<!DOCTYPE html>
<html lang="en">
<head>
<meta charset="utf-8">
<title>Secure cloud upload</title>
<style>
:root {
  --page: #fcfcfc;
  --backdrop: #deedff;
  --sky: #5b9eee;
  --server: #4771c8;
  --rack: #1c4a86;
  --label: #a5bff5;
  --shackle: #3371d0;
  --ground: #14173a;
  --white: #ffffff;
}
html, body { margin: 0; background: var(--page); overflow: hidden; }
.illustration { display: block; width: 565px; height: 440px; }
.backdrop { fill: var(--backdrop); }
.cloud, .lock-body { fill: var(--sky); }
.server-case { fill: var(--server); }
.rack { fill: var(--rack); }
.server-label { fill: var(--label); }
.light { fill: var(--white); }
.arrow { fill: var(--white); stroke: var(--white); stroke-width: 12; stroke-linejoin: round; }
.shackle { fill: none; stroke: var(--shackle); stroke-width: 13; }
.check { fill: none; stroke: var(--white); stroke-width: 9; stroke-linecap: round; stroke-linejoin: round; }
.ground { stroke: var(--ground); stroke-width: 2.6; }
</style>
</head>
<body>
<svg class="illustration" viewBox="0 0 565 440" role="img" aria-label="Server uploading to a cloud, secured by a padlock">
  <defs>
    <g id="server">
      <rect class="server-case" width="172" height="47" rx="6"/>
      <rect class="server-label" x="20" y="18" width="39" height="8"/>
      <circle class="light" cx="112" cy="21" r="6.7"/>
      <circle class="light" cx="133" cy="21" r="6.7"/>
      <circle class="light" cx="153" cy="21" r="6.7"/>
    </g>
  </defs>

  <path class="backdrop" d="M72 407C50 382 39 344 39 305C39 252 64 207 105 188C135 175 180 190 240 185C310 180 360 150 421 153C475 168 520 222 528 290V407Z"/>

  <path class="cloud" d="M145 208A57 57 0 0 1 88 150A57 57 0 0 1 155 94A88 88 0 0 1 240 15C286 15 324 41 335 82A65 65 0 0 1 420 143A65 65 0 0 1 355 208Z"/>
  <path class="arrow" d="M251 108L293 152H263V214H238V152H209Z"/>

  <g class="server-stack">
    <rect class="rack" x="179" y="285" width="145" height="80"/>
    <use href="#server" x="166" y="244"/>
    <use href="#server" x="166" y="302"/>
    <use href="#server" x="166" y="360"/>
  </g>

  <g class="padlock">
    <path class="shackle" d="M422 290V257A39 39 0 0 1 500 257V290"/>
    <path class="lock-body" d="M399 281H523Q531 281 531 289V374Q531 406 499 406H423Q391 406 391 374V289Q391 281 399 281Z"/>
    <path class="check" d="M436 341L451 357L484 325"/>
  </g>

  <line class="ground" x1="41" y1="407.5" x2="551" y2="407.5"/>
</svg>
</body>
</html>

────────────────────

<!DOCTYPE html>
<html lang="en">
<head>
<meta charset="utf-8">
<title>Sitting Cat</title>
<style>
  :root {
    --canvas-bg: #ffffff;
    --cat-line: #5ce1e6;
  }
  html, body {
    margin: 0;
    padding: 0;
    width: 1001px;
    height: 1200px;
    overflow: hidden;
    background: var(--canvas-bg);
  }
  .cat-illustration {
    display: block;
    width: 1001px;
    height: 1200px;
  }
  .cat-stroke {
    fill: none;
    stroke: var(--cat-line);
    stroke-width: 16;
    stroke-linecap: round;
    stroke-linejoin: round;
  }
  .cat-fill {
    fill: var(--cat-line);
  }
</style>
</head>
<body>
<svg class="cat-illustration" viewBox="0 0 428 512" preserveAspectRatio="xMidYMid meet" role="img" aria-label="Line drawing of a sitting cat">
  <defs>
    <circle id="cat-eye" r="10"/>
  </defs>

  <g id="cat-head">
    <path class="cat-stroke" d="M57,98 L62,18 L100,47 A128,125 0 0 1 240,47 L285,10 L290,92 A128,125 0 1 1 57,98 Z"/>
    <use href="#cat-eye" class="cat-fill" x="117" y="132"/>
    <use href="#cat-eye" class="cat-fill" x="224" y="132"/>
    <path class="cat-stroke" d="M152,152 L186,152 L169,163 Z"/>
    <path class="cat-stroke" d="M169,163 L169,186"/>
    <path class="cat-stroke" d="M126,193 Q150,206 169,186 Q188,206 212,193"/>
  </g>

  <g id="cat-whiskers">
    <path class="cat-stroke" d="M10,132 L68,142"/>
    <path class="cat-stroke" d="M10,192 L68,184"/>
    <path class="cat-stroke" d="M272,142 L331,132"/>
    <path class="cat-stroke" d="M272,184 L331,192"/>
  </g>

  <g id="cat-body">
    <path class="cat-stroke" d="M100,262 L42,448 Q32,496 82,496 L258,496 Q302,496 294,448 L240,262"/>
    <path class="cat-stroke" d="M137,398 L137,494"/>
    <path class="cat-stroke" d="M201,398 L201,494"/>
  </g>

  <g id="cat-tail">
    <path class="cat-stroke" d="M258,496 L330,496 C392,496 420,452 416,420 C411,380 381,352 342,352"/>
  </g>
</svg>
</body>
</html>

────────────────────

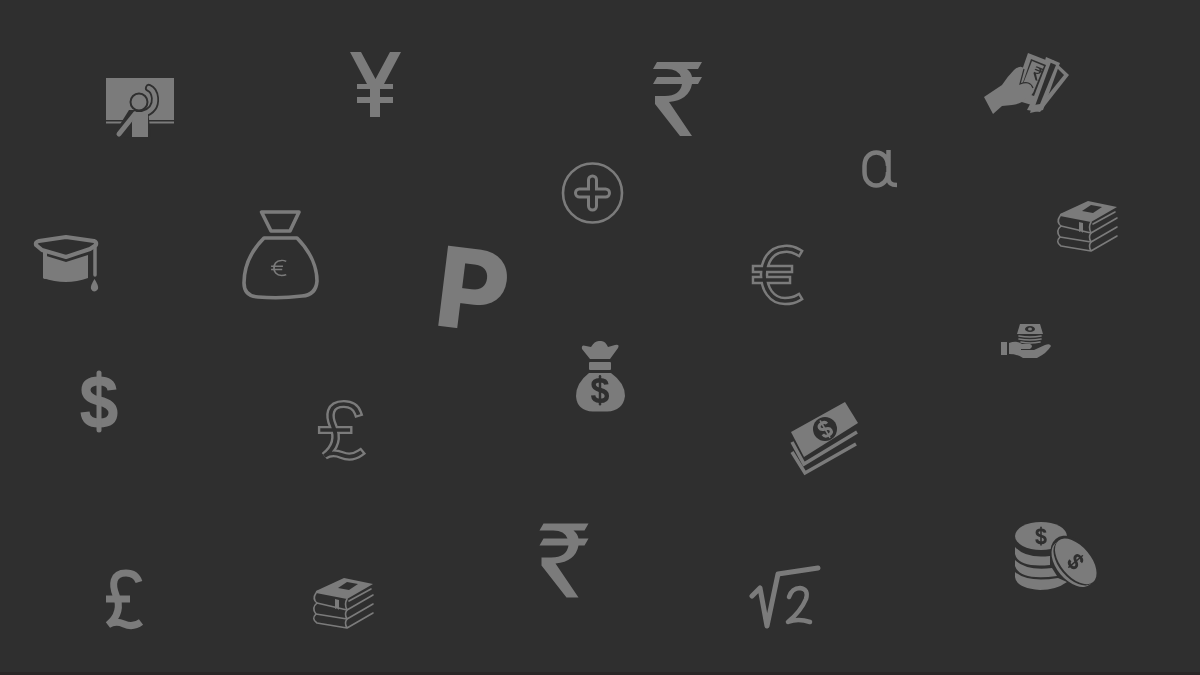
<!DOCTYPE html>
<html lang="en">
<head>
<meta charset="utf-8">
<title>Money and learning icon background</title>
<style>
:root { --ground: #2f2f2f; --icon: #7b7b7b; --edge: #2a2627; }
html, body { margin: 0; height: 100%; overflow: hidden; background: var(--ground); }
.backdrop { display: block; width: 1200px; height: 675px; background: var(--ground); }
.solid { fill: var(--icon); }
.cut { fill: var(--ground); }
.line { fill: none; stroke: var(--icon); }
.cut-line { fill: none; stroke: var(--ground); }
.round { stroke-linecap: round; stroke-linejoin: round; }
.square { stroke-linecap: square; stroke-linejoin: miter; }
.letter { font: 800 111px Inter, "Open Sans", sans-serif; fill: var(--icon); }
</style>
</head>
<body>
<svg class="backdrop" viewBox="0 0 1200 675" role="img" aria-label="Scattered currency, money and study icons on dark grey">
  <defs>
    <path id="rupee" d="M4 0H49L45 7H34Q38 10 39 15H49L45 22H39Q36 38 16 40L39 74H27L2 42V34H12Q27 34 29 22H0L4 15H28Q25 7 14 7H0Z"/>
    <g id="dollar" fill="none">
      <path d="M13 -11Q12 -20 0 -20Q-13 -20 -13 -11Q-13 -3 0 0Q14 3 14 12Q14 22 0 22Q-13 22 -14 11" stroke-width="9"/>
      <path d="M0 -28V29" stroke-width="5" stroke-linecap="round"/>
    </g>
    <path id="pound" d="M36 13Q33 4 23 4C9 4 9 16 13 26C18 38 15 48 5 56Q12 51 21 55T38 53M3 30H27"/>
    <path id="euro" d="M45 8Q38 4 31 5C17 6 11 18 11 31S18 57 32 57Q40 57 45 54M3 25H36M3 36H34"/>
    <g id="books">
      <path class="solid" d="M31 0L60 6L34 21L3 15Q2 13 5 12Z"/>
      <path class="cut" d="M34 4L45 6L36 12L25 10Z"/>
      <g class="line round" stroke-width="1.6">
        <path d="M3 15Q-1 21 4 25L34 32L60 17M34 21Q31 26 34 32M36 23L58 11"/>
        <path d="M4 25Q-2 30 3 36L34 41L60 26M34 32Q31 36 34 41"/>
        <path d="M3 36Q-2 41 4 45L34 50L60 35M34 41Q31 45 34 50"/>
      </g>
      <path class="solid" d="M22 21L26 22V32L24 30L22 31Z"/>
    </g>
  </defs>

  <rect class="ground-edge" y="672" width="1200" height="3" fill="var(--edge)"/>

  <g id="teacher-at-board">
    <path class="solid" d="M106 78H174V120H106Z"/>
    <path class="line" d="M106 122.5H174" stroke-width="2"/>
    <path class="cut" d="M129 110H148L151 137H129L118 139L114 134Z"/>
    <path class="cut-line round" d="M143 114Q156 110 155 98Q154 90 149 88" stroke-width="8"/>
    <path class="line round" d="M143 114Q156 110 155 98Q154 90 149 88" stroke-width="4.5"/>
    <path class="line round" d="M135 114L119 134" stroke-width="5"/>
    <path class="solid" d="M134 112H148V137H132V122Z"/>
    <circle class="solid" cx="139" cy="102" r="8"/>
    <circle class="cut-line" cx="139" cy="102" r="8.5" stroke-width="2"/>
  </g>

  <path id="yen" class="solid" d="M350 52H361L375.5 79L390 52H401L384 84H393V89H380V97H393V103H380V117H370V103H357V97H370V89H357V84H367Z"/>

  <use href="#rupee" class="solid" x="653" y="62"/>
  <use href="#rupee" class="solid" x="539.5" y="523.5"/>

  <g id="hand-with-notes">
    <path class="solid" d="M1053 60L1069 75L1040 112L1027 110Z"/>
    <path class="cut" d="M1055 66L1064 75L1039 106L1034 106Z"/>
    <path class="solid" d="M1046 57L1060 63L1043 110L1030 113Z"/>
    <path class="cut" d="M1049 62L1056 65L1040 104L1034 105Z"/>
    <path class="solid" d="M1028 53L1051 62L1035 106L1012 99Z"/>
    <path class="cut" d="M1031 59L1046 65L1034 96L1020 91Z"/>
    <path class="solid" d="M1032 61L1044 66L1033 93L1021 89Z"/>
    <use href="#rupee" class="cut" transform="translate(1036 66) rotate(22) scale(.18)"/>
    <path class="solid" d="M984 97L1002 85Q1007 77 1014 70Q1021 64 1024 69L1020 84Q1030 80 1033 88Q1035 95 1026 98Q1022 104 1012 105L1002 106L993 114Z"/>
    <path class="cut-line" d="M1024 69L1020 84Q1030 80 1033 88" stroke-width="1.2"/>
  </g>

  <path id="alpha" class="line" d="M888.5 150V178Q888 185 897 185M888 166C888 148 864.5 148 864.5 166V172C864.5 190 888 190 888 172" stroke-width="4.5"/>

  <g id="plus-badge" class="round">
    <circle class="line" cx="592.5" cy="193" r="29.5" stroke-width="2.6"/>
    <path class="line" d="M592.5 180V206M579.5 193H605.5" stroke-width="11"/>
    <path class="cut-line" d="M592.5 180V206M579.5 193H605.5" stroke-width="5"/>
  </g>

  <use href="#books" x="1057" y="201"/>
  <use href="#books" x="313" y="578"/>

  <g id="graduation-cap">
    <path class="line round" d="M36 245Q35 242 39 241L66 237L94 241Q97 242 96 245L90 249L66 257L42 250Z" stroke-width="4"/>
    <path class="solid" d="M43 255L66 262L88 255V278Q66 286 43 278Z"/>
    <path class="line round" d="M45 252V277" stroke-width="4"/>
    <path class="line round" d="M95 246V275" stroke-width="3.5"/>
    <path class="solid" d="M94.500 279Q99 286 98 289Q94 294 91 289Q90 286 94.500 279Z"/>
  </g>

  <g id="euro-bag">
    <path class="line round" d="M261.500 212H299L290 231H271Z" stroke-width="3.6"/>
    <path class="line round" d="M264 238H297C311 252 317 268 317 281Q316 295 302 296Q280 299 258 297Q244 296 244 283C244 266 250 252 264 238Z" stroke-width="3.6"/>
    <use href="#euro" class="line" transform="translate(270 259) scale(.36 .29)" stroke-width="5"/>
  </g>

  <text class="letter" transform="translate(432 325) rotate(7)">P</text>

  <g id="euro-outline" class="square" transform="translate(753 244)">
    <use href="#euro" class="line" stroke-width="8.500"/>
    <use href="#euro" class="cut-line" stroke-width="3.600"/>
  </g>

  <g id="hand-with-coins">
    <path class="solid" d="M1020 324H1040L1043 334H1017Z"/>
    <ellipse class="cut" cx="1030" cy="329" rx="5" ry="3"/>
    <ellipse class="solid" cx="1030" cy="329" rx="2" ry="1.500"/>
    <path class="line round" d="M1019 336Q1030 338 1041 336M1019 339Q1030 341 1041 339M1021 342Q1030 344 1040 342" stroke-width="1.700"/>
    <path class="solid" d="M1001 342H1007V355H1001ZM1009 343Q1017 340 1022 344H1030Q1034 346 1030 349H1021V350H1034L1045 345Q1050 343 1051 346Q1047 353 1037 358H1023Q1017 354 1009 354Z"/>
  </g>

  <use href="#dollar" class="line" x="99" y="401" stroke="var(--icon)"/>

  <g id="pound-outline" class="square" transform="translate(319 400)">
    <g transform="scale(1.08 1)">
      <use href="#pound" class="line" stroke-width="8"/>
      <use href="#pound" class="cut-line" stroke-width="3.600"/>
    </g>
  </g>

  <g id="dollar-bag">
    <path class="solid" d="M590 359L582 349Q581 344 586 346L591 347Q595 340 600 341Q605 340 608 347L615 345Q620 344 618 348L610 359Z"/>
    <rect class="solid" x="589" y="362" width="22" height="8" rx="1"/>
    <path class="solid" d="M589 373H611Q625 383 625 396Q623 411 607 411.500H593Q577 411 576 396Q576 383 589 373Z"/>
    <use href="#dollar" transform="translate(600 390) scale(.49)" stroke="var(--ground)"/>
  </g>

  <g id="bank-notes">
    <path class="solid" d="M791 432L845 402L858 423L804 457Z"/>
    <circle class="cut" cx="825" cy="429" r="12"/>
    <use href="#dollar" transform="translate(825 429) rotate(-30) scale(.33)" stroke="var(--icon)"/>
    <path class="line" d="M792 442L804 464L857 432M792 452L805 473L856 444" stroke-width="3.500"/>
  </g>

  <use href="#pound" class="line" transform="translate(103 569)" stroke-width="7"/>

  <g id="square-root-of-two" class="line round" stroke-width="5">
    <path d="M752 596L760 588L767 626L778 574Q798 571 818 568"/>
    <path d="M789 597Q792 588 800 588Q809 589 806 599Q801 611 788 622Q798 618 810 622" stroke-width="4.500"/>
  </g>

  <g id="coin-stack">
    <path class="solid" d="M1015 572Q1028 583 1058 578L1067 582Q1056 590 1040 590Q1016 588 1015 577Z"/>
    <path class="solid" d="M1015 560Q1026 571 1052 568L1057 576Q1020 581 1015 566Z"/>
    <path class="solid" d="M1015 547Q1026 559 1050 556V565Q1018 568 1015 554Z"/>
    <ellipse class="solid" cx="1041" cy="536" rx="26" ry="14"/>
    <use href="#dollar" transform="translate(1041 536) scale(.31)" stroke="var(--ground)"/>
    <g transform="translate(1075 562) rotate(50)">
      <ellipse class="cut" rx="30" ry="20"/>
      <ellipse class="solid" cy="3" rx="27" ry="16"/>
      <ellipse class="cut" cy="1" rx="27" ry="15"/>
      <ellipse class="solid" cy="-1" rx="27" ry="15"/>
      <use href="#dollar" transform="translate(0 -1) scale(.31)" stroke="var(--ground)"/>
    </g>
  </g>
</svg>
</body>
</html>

────────────────────

- Your objective -
Using the records above, pull out each line where the word "rect" occurs.

- Answer for this exercise -
      <rect class="server-case" width="172" height="47" rx="6"/>
      <rect class="server-label" x="20" y="18" width="39" height="8"/>
    <rect class="rack" x="179" y="285" width="145" height="80"/>
  <rect class="ground-edge" y="672" width="1200" height="3" fill="var(--edge)"/>
    <rect class="solid" x="589" y="362" width="22" height="8" rx="1"/>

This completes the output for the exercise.